→ **WHAT IS NEEDED**
Search term "blue": copy each line of the data containing it.

→ **RECORDED DATA**
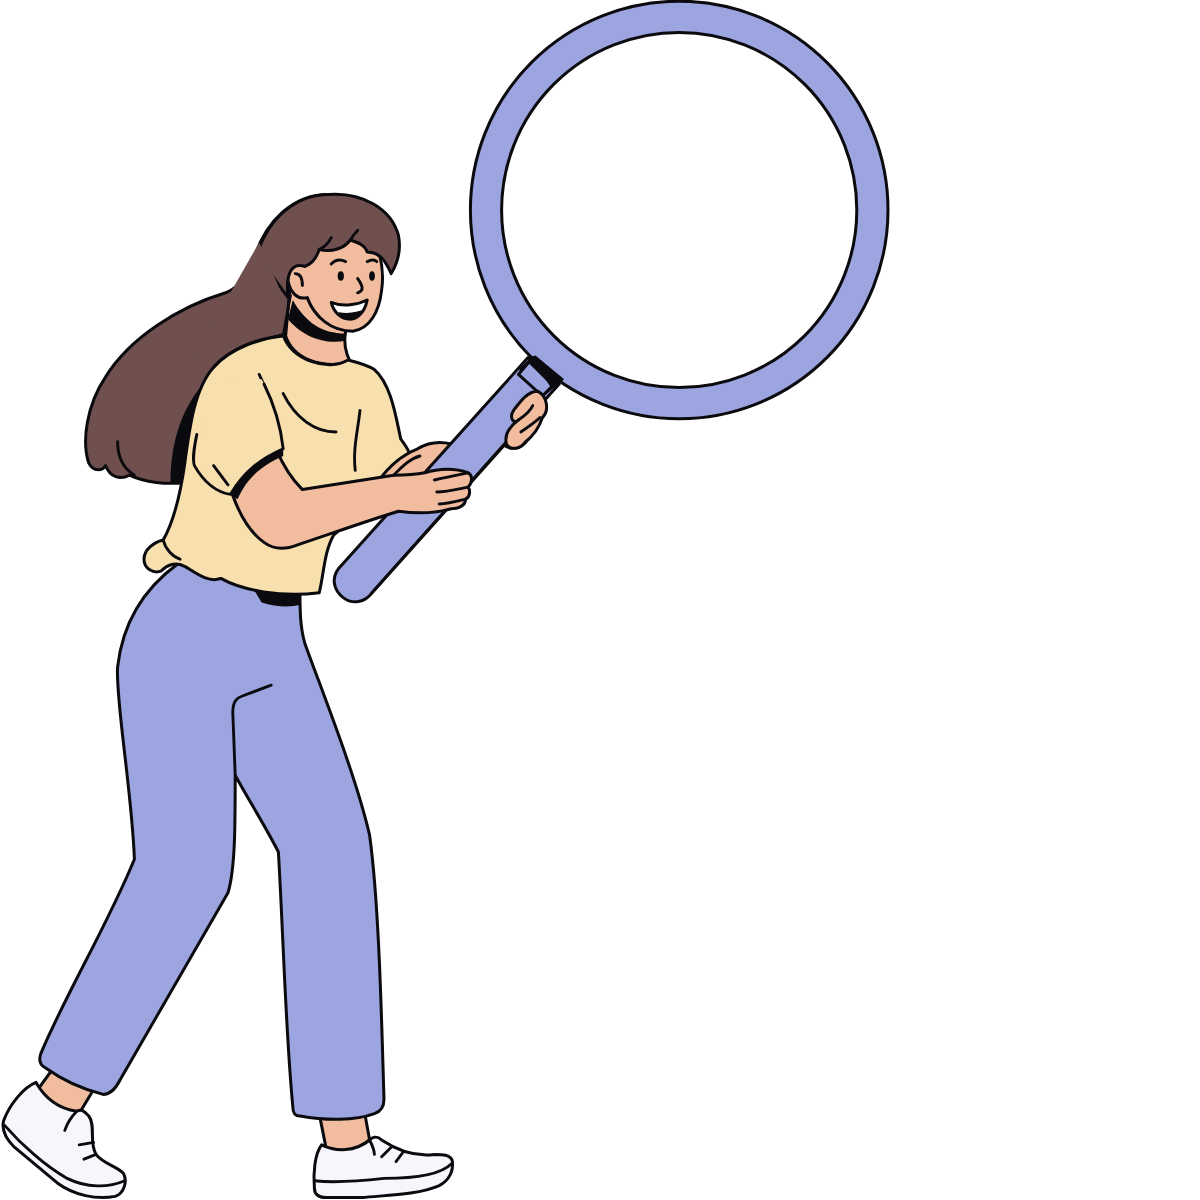
<!DOCTYPE html>
<html lang="en">
<head>
<meta charset="utf-8">
<title>Woman with a giant magnifying glass</title>
<style>
:root{
  --paper:#ffffff;
  --ink:#0b0b0f;
  --periwinkle:#9ca5e0;
  --shirt:#f8dfae;
  --skin:#f2bd9f;
  --hair:#6f504f;
  --shoe:#f6f6fc;
}
html,body{margin:0;padding:0;background:var(--paper);overflow:hidden}
.canvas{display:block;width:1200px;height:1200px;background:var(--paper)}
.outlined{stroke:var(--ink);stroke-width:1.25;stroke-linejoin:round;stroke-linecap:round}
.line{fill:none;stroke:var(--ink);stroke-width:1.2;stroke-linecap:round;stroke-linejoin:round}
.periwinkle{fill:var(--periwinkle)}
.shirt{fill:var(--shirt)}
.skin{fill:var(--skin)}
.hair{fill:var(--hair)}
.shoe{fill:var(--shoe)}
.white{fill:var(--paper)}
.ink{fill:var(--ink)}
</style>
</head>
<body>
<svg class="canvas" viewBox="0 0 500 500" role="img" aria-label="Smiling woman with long brown hair holding a giant magnifying glass">

  <g id="hair-back">
    <path class="outlined hair" d="M137 81C122 81 111 92 106 107C104 114 101 119 94 122C74 128 54 141 44 157C36 169 34 184 37 193C39 197 43 196 44 194C46 199 50 200 54 198C60 201 70 202 77 201L92 160L122 146L150 110C160 96 150 81 137 81Z"/>
    <path class="line" d="M56 198C51 195 49 190 49 184"/>
    <path class="ink" d="M83 162C76 171 71 184 71 201L77 201L86 170Z"/>
  </g>

  <g id="ankles">
    <path class="outlined skin" d="M23 444L15 455C19 461 26 465 33 464L39 454Z"/>
    <path class="outlined skin" d="M133 464L136 479C142 481 149 479 154 475L152 464Z"/>
  </g>

  <g id="shoes">
    <path class="outlined shoe" d="M15 451C10 453 4 460 1.500 467C.5 471 3 475 6 478L24 493C31 498 40 500 48 498.500C52 497 53 492 51.500 489C49 486 43 485 40 481C37 476 40 469 37 465C35 463 34 462 32 463C25 462 19 458 15 451Z"/>
    <path class="line" d="M2 469C9 477 19 486 28 491C36 495 45 495 52 492M32 463C29 466 28 468 27 471M39 476L33 477M40 481L35 483"/>
    <path class="outlined shoe" d="M134 477C131 481 130.500 489 131 495C131 498 133 499 136 499H151C160 498 174 498 183 494C187 492 189 488 188.500 484C188 481 184 481 181 481C173 482 165 479 159 475C157 473 155 474 154 475C148 480 140 480 134 477Z"/>
    <path class="line" d="M131 492C140 493 151 492 160 491C170 491 183 490 188 485M163 478L159 482M168 480L165 484M154 475C155 477 156 479 156 481"/>
  </g>

  <g id="trousers">
    <path class="outlined periwinkle" d="M74 235C59 246 51 260 49 278C48 291 55 330 56 358C45 385 27 415 17 439C16 442 17 444 19 445C26 450 35 454 43 456C46 456 48 454 50 450L95 372C98 362 98 344 98 323C104 334 111 345 116 355C118 389 119 430 122 461C122 464 123 465 125 465C136 467 148 467 156 464C159 463 160 461 160 458C159 426 158 377 154 348C148 322 133 285 127 268C125 261 125 254 125 247Z"/>
    <path class="line" d="M98 323L97 297C97 293 98 291 101 290L113 285.500"/>
    <path class="ink" d="M106 246L109 251C115 253 121 253 125 252L125 246Z"/>
  </g>

  <g id="lens">
    <circle class="outlined periwinkle" cx="283" cy="87.500" r="87"/>
    <circle class="outlined white" cx="283" cy="87.500" r="74"/>
  </g>

  <g id="far-hand-palm">
    <path class="outlined skin" d="M208 182C209 186 213 188 217 186C220 184 222 181 224 177C227 172 228 169 225 164L218 164Z"/>
  </g>

  <g id="neck">
    <path class="outlined skin" d="M121 118L119 140C122 149 133 154 146 151C144 147 143 143 144 138L140 122Z"/>
    <path class="ink" d="M122 125C127 134 134 139 144 139L144 142C134 144 125 139 120 133Z"/>
  </g>

  <g id="shirt">
    <path class="outlined shirt" d="M118 139.500C109 141 96 145 89 153C81 162 79 178 77 193C75 207 72 218 68 225C64 226 60 229 60 233C60 237 64 239 67 238C70 235 74 234 77 236C82 239 87 243 92 241C101 246 117 249 133 247C135 239 135 230 139 223L171 195C172 190 170 187 167 183C165 174 163 160 156 154C153 152 149 151 145 150C137 155 121 150 118 139.500Z"/>
    <path class="line" d="M118 164C123 174 131 180 140 180M150 171C149 180 147 187 148 196M68 225C69 229 72 232 75 233M108 156C112 164 115 173 117 184"/>
  </g>

  <g id="head">
    <path class="outlined skin" d="M127 111C123 107 119 111 120 117C121 122 124 125 128 124C131 132 138 138 147 138C154 137 158 130 159 121C160 114 159 108 157 103L146 98L132 102Z"/>
    <path class="line" d="M123 114C125 114 126 116 126 119"/>
    <path class="outlined hair" d="M137 81C123 81 112 91 107 106L120 124C119 115 121 109 127 111C130 110 132 107 133 104C138 105 143 104 146 100C149 101 152 102 153 105C157 105 160 107 163 114C166 109 167 103 166 98C163 87 151 80 137 81Z"/>
    <path class="hair" d="M108 101L119 126L117 139C104 142 93 146 86 155L80 150Z"/>
    <path class="line" d="M121 123L118 140C107 141 96 145 89 153M146 100C147 98 148 97 149 96M133 104C135 103 137 101 138 99"/>
    <ellipse class="ink" cx="142" cy="115" rx="1.300" ry="2"/>
    <ellipse class="ink" cx="155" cy="115" rx="1.200" ry="2"/>
    <path class="line" d="M138 110C140 108 142 108 144 109M153 109C155 108 156 108 157 109M149 116C151 119 152 121 149 122"/>
    <path class="outlined white" d="M138 126C143 128 149 127 153 125C152 130 149 133 146 133C142 133 139 130 138 126Z"/>
    <path class="ink" d="M141 130C145 131 149 130 151.500 129C150 132 148 133 146 133C144 133 142 132 141 130Z"/>
  </g>

  <g id="holding-thumb">
    <path class="outlined skin" d="M158 200C163 193 169 189 174 187C179 184 184 184 188 185L184 199L166 211Z"/>
  </g>

  <g id="handle">
    <path class="outlined periwinkle" d="M220 149L141 237C138 241 139 246 143 249C147 252 152 251 155 247L233 160Z"/>
    <path class="ink outlined" d="M222 149L217 154C222 154 226 158 227 164L234 158Z"/>
    <path class="outlined periwinkle" d="M222 149L216 156L226 165L230 161Z"/>
    <path class="ink" d="M223 148L220 151L231 162L235 158Z"/>
    <path class="line" stroke-width="2.200" d="M227 166L155 247"/>
  </g>

  <g id="far-hand-fingers">
    <path class="outlined skin" d="M224 163C220 163 217 167 214 171C212 174 214 177 216 175C212 178 210 181 211 185C213 188 217 187 219 184C223 181 225 177 226 174C229 171 228 165 224 163Z"/>
    <path class="line" d="M216 175C219 173 221 171 222 169M217 180C220 178 223 176 225 174"/>
  </g>

  <g id="near-arm">
    <path class="outlined skin" d="M95 200C98 211 103 221 110 226C114 229 119 229 124 227C139 222 153 217 166 213C173 214 181 214 188 212C192 212 194 210 194 208C196 207 196 204 195 203C197 201 197 198 195 197C190 195 183 195 177 197C172 198 168 198 164 198C151 200 138 202 126 204C121 199 118 194 115 187Z"/>
    <path class="line" d="M195 197C190 198 185 199 181 200M195 203C190 204 186 205 182 205M194 208C190 209 186 210 183 210M164 198C168 194 171 191 175 190"/>
  </g>

  <g id="near-sleeve">
    <path class="shirt" d="M92 159C86 170 82 184 81 193C85 200 90 204 96 205L118 188C117 178 114 166 109 158Z"/>
    <path class="line" d="M82 181C81 186 80 191 81 194C85 201 90 205 96 206C102 196 109 191 118 187C117 178 114 168 110 160"/>
    <path class="ink" d="M96 206C102 196 109 191 118 187L118 190C109 194 103 199 99 208Z"/>
    <path class="line" d="M89 194L95 202"/>
  </g>
</svg>
</body>
</html>
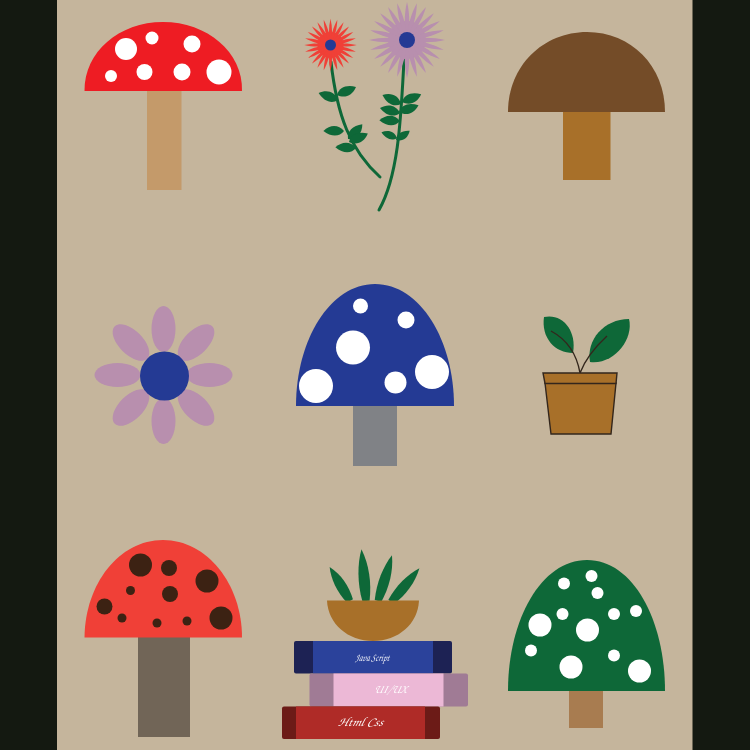
<!DOCTYPE html>
<html lang="en">
<head>
<meta charset="utf-8">
<title>Mushrooms, flowers and books</title>
<style>
:root {
  --night: #141911;
  --sand: #c5b59c;
  --red: #ee1c23;
  --coral: #f04037;
  --blue: #243a94;
  --green: #0e6838;
  --lilac: #b88fae;
  --clay: #a87029;
  --bark: #744c28;
  --ink: #33261c;
  --spot: #3c2213;
}
html, body { margin: 0; height: 100%; overflow: hidden; background: var(--night); }
.poster { display: block; width: 750px; height: 750px; }
.panel { fill: var(--sand); }
.white { fill: #fff; }
.dark { fill: var(--spot); }
.green { fill: var(--green); }
.clay { fill: var(--clay); }
.blue { fill: var(--blue); }
.lilac { fill: var(--lilac); }
.coral { fill: var(--coral); }
.stalk { fill: none; stroke: var(--green); stroke-width: 3; stroke-linecap: round; }
.outline { stroke: var(--ink); stroke-width: 1.4; }
.vein { fill: none; stroke: var(--ink); stroke-width: 1.4; }
.title { font-family: "TeX Gyre Chorus", cursive; font-style: italic; fill: #fff; text-anchor: middle; }
</style>
</head>
<body>
<svg class="poster" viewBox="0 0 750 750" xmlns="http://www.w3.org/2000/svg">
  <defs>
    <path id="ray" d="M0 0C-3-12-3-26 0-38C3-26 3-12 0 0Z"/>
    <g id="rays-quarter">
      <use href="#ray"/>
      <use href="#ray" transform="rotate(15)"/>
      <use href="#ray" transform="rotate(30)"/>
      <use href="#ray" transform="rotate(45)"/>
      <use href="#ray" transform="rotate(60)"/>
      <use href="#ray" transform="rotate(75)"/>
    </g>
    <g id="ray-flower">
      <circle r="19"/>
      <use href="#rays-quarter"/>
      <use href="#rays-quarter" transform="rotate(90)"/>
      <use href="#rays-quarter" transform="rotate(180)"/>
      <use href="#rays-quarter" transform="rotate(270)"/>
    </g>
    <path id="leaf" d="M0 0C3-7 11-9 20-5C15 3 7 5 0 0Z"/>
    <ellipse id="petal" cy="-46" rx="12" ry="23"/>
    <path id="blade" d="M-4 0C-8-18-6-38 0-52C7-36 8-18 4 0Z"/>
  </defs>

  <rect class="panel" x="57" width="635.5" height="750"/>

  <g id="red-mushroom">
    <rect x="147" y="90" width="34.500" height="100" fill="#c49a6a"/>
    <path d="M84.500 91C84 52 119 22 163 22S243 52 242 91Z" fill="var(--red)"/>
    <g class="white">
      <circle cx="126" cy="49" r="11"/><circle cx="152" cy="38" r="6.500"/>
      <circle cx="192" cy="44" r="8.500"/><circle cx="111" cy="76" r="6"/>
      <circle cx="144.500" cy="72" r="8"/><circle cx="182" cy="72" r="8.500"/>
      <circle cx="219" cy="72" r="12.500"/>
    </g>
  </g>

  <g id="wildflowers">
    <path class="stalk" d="M331 62C337 115 350 150 380 177"/>
    <path class="stalk" d="M404 60C401 115 399 175 379 210"/>
    <g class="green">
      <use href="#leaf" transform="translate(338 100) rotate(214)"/>
      <use href="#leaf" transform="translate(337 95) rotate(-9)"/>
      <use href="#leaf" transform="translate(344 131) rotate(194)"/>
      <use href="#leaf" transform="translate(348 139) rotate(-32)"/>
      <use href="#leaf" transform="translate(349 142) rotate(-10)"/>
      <use href="#leaf" transform="translate(356 148) rotate(196)"/>
      <use href="#leaf" transform="translate(401 104) rotate(220)"/>
      <use href="#leaf" transform="translate(402 102) rotate(-8)"/>
      <use href="#leaf" transform="translate(400 113) rotate(208)"/>
      <use href="#leaf" transform="translate(399 112) rotate(-5)"/>
      <use href="#leaf" transform="translate(400 121) rotate(196)"/>
      <use href="#leaf" transform="translate(397 138) rotate(214) scale(.8)"/>
      <use href="#leaf" transform="translate(396 140) rotate(-20) scale(.8)"/>
    </g>
    <use class="coral" href="#ray-flower" transform="translate(330.500 45) scale(.69)"/>
    <circle class="blue" cx="330.500" cy="45" r="5.500"/>
    <use class="lilac" href="#ray-flower" transform="translate(407 40)"/>
    <circle class="blue" cx="407" cy="40" r="8"/>
  </g>

  <g id="brown-mushroom">
    <rect class="clay" x="563" y="111" width="47.500" height="69"/>
    <path d="M508 112C508 66 543 32 587 32S665 66 665 112Z" fill="var(--bark)"/>
  </g>

  <g id="lilac-daisy" transform="translate(163.500 375)">
    <g class="lilac">
      <use href="#petal"/><use href="#petal" transform="rotate(45)"/>
      <use href="#petal" transform="rotate(90)"/><use href="#petal" transform="rotate(135)"/>
      <use href="#petal" transform="rotate(180)"/><use href="#petal" transform="rotate(225)"/>
      <use href="#petal" transform="rotate(270)"/><use href="#petal" transform="rotate(315)"/>
    </g>
    <circle class="blue" cx="1" cy="1" r="24.500"/>
  </g>

  <g id="blue-mushroom">
    <rect x="353" y="405" width="44" height="61" fill="#808286"/>
    <path class="blue" d="M296 406C296 340 330 284 375 284S454 340 454 406Z"/>
    <g class="white">
      <circle cx="360.500" cy="306" r="7.500"/><circle cx="406" cy="320" r="8.500"/>
      <circle cx="353" cy="347.500" r="17"/><circle cx="316" cy="386" r="17"/>
      <circle cx="395.500" cy="382.500" r="11"/><circle cx="432" cy="372" r="17"/>
    </g>
  </g>

  <g id="potted-seedling">
    <path class="green" d="M573 353C555 353 541 338 544 317C562 313 577 330 573 353Z"/>
    <path class="green" d="M590 362C586 340 604 319 629 319C634 339 614 365 590 362Z"/>
    <path class="vein" d="M551 331C564 338 576 350 580 373C585 360 594 348 607 336"/>
    <path class="clay outline" d="M545 383H616L611 434H551Z"/>
    <path class="clay outline" d="M543 373H617L616 383.500H545Z"/>
  </g>

  <g id="coral-mushroom">
    <rect x="138" y="637" width="52" height="100" fill="#716557"/>
    <path class="coral" d="M84.500 637.500C85 584 119 540 163 540S242 584 242 637.500Z"/>
    <g class="dark">
      <circle cx="140.500" cy="565" r="11.500"/><circle cx="169" cy="568" r="8"/>
      <circle cx="207" cy="581" r="11.500"/><circle cx="130.500" cy="590.500" r="4.500"/>
      <circle cx="170" cy="594" r="8"/><circle cx="104.500" cy="606.500" r="8"/>
      <circle cx="122" cy="618" r="4.500"/><circle cx="157" cy="623" r="4.500"/>
      <circle cx="187" cy="621" r="4.500"/><circle cx="221" cy="618" r="11.500"/>
    </g>
  </g>

  <g id="bowl-plant">
    <g class="green">
      <use href="#blade" transform="translate(350 601) rotate(-31) scale(.85 .76)"/>
      <use href="#blade" transform="translate(366 601) rotate(-5) scale(.9 1)"/>
      <use href="#blade" transform="translate(378 601) rotate(17) scale(.85 .92)"/>
      <use href="#blade" transform="translate(391 602) rotate(40) scale(.85)"/>
    </g>
    <path class="clay" d="M327 600.500H419C418 624 398 641 373 641S328 624 327 600.500Z"/>
  </g>

  <g id="book-stack">
    <g id="blue-book">
      <rect x="294" y="641" width="158" height="32.500" rx="2" fill="#1d2254"/>
      <rect x="313" y="641" width="120" height="32.500" fill="#2b429b"/>
      <text class="title" x="372" y="661" font-size="11" textLength="34" lengthAdjust="spacingAndGlyphs">Java Script</text>
    </g>
    <g id="pink-book">
      <rect x="309.500" y="673.500" width="158.500" height="33" rx="2" fill="#a07b95"/>
      <rect x="333.500" y="673.500" width="110" height="33" fill="#ecb8d6"/>
      <text class="title" x="390" y="693" font-size="12" textLength="33" lengthAdjust="spacingAndGlyphs">UI/UX</text>
    </g>
    <g id="red-book">
      <rect x="282" y="706.500" width="158" height="32.500" rx="2" fill="#6c1b17"/>
      <rect x="296" y="706.500" width="129" height="32.500" fill="#af2b27"/>
      <text class="title" x="360" y="726" font-size="13" textLength="45" lengthAdjust="spacingAndGlyphs">Html Css</text>
    </g>
  </g>

  <g id="green-mushroom">
    <rect x="569" y="690" width="34" height="38" fill="#a87c50"/>
    <path class="green" d="M508 691C508 620 541 560 587 560S665 620 665 691Z"/>
    <g class="white">
      <circle cx="564" cy="583.500" r="6"/><circle cx="591.500" cy="576" r="6"/>
      <circle cx="597.500" cy="593" r="6"/><circle cx="562.500" cy="614" r="6"/>
      <circle cx="614" cy="614" r="6"/><circle cx="636" cy="611" r="6"/>
      <circle cx="540" cy="625" r="11.500"/><circle cx="587.500" cy="630" r="11.500"/>
      <circle cx="531" cy="650.500" r="6"/><circle cx="614" cy="655.500" r="6"/>
      <circle cx="571" cy="667" r="11.500"/><circle cx="639.500" cy="671" r="11.500"/>
    </g>
  </g>
</svg>
</body>
</html>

→ **RESPONSE AREA**
  --blue: #243a94;
.blue { fill: var(--blue); }
    <circle class="blue" cx="330.500" cy="45" r="5.500"/>
    <circle class="blue" cx="407" cy="40" r="8"/>
    <circle class="blue" cx="1" cy="1" r="24.500"/>
  <g id="blue-mushroom">
    <path class="blue" d="M296 406C296 340 330 284 375 284S454 340 454 406Z"/>
    <g id="blue-book">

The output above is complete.